The legal rationale for the city’s change of heart isn’t totally clear. BDS cited a recent Oregon Supreme Court case in its announcement, but that case touched on how owners may remove historic labels from their property, not the waiting period to demolish once they do.
In the past, BDS has said a 120-day waiting period wasn’t necessary for properties removed from the HRI, because simply being listed on the inventory doesn’t amount to a “historic designation,” the terminology used in the state statute. It appears the city no longer has that opinion, but the development services bureau did not answer questions about its reasoning by press time.
Whatever the case, the city may be called to air that reasoning in court.
The CLC’s Hanson says her group hasn’t hired an attorney, but thinks finding one will be easy after the city’s policy change last week. “We’re going to giftwrap this lawsuit,” she says. “We believe it’s a suit we can win.”
The plan isn’t to sue out of spite. Hanson says her group wants to force the city to create a “municipally funded community land trust” that would “purchase property to restore or maintain.”

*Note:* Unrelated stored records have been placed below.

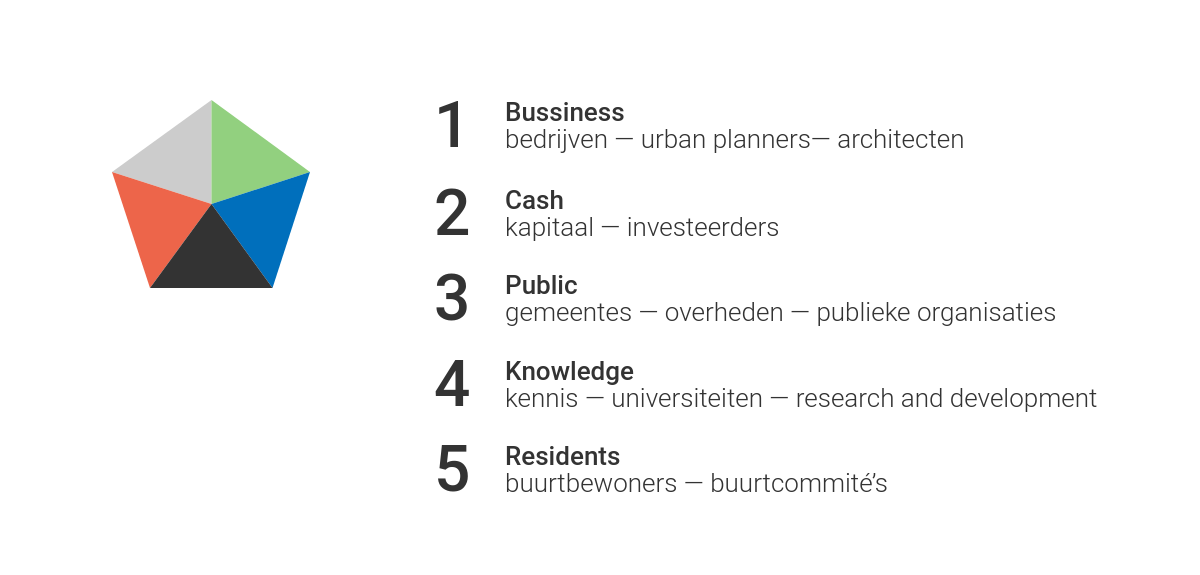
<!DOCTYPE html>
<html lang="nl">
<head>
<meta charset="utf-8">
<title>Vijf partijen</title>
<style>
:root {
  --ink: #333333;
  --paper: #ffffff;
  --grey: #cccccc;
  --green: #92d07f;
  --blue: #006fbc;
  --red: #ed654a;
}
* { box-sizing: border-box; margin: 0; padding: 0; }
body {
  width: 1200px;
  height: 575px;
  overflow: hidden;
  background: var(--paper);
  color: var(--ink);
  font-family: Roboto, sans-serif;
}
.overview {
  display: grid;
  grid-template-columns: 198px 1fr;
  column-gap: 124px;
  width: 1200px;
  height: 575px;
  padding: 99px 0 0 112px;
  align-items: start;
}
.pentagon { display: block; width: 198px; height: 190px; }
.parties { list-style: none; display: flex; flex-direction: column; gap: 31px; }
.party {
  display: grid;
  grid-template-columns: 36px 1fr;
  column-gap: 35px;
  height: 54px;
  white-space: nowrap;
}
.party:first-child { margin-bottom: 3px; }
.party:nth-child(3) { margin-bottom: 1px; }
.number { font-size: 64px; font-weight: 500; line-height: 54px; text-align: right; }
.name, .members { font-size: 26px; line-height: 27px; }
.name { font-weight: 500; }
.members { font-weight: 300; }
</style>
</head>
<body>
<main class="overview">
  <svg class="pentagon" viewBox="0 0 198 190" role="img" aria-label="Vijfhoek met vijf gekleurde vlakken">
    <polygon fill="var(--grey)" points="99.5,1 0,73 99.5,105"/>
    <polygon fill="var(--green)" points="99.5,1 198,73 99.5,105"/>
    <polygon fill="var(--blue)" points="198,73 160.5,189 99.5,105"/>
    <polygon fill="var(--red)" points="0,73 38,189 99.5,105"/>
    <polygon fill="var(--ink)" points="38,189 160.5,189 99.5,105"/>
  </svg>
  <ol class="parties">
    <li class="party">
      <span class="number">1</span>
      <div><h2 class="name">Bussiness</h2><p class="members">bedrijven — urban planners— architecten</p></div>
    </li>
    <li class="party">
      <span class="number">2</span>
      <div><h2 class="name">Cash</h2><p class="members">kapitaal — investeerders</p></div>
    </li>
    <li class="party">
      <span class="number">3</span>
      <div><h2 class="name">Public</h2><p class="members">gemeentes — overheden — publieke organisaties</p></div>
    </li>
    <li class="party">
      <span class="number">4</span>
      <div><h2 class="name">Knowledge</h2><p class="members">kennis — universiteiten — research and development</p></div>
    </li>
    <li class="party">
      <span class="number">5</span>
      <div><h2 class="name">Residents</h2><p class="members">buurtbewoners — buurtcommité’s</p></div>
    </li>
  </ol>
</main>
</body>
</html>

She says the CLC will also file an appeal with the Oregon Land Use Board of Appeals to challenge current demolition permits issued on former HRI properties that have skirted the waiting period.

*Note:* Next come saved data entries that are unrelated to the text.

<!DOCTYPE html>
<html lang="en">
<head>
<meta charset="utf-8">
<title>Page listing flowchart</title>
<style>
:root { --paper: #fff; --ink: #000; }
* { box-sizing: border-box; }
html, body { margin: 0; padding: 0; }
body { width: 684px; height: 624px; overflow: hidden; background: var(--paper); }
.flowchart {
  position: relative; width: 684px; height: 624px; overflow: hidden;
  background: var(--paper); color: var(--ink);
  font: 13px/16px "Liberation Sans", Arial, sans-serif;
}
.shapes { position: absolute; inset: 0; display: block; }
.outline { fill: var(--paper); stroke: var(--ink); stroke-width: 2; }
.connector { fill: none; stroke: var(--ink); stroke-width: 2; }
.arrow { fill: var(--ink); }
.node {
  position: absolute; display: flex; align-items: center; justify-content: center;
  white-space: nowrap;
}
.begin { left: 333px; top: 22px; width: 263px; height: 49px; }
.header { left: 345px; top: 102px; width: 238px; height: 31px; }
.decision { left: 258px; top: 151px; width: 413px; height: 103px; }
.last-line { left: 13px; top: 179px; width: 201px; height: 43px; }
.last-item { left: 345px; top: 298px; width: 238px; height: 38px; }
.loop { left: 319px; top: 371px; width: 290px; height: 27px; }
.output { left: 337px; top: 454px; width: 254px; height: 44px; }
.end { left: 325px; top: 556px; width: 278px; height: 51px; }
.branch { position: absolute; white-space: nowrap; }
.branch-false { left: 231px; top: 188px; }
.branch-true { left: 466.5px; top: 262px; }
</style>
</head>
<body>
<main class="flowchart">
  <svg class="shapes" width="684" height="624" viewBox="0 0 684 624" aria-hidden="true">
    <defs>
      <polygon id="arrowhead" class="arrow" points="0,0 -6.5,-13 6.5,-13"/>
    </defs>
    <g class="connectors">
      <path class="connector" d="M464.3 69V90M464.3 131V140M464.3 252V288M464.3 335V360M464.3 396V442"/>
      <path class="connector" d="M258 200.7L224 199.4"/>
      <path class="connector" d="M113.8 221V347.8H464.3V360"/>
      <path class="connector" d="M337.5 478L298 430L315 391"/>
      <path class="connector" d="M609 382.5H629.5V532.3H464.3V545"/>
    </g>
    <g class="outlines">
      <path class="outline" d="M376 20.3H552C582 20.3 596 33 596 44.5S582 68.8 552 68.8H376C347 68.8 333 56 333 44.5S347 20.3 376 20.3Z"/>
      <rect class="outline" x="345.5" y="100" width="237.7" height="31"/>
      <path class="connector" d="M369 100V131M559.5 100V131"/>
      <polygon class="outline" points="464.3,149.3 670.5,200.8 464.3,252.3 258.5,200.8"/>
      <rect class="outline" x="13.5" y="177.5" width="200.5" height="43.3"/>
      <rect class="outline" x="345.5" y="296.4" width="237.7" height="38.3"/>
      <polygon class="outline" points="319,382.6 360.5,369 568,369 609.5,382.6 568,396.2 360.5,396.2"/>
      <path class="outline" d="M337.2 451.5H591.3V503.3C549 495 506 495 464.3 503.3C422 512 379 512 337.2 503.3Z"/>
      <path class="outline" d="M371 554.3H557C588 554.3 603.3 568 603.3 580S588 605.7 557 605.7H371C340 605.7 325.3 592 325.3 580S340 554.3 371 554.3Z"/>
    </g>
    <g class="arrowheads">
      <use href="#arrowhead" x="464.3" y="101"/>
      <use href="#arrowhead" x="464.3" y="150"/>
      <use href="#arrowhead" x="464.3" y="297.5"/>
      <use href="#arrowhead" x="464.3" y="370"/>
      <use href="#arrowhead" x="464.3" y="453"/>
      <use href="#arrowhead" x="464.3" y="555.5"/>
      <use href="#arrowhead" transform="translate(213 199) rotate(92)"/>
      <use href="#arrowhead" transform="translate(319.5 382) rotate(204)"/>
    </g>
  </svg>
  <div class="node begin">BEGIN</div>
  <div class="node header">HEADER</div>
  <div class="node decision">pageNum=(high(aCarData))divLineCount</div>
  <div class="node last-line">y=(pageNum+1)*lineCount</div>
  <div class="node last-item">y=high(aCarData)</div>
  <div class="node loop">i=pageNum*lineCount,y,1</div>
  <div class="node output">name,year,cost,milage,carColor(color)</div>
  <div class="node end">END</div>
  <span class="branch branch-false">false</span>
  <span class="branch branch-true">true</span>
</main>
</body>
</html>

The city’s seen increasing outcry over property demolitions in its soaring real estate market, but it wasn’t until last year that the loophole allowing immediate demolitions of potentially historic buildings received widespread scrutiny.
The inciting incident? Word that two century-old buildings downtown—the Hotel Albion and Ancient Order of United Workmen Temple—had been snatched off the inventory, and demolition was imminent. The buildings are slated to be replaced by a boutique hotel.
“The value of a property isn’t only to that individual owner, it’s to the community,” says Restore Oregon’s Moretti. She objects to a system where “important properties like the Workmen Temple are up for demolition, and the community that’s impacted by that loss has absolutely no say in that at all.”
Still, Moretti says her group isn’t likely to participate in the CLC’s planned lawsuit against the city: “I don’t think that that will be productive.”
That’s fine with Hanson, who says she’ll look for support from around the country as she moves forward with the fight. Asked how many people belong to her group, Hanson declined to say.
“Whether we’re big or small doesn’t matter,” she says, “because we carry a very, very pointy stick.”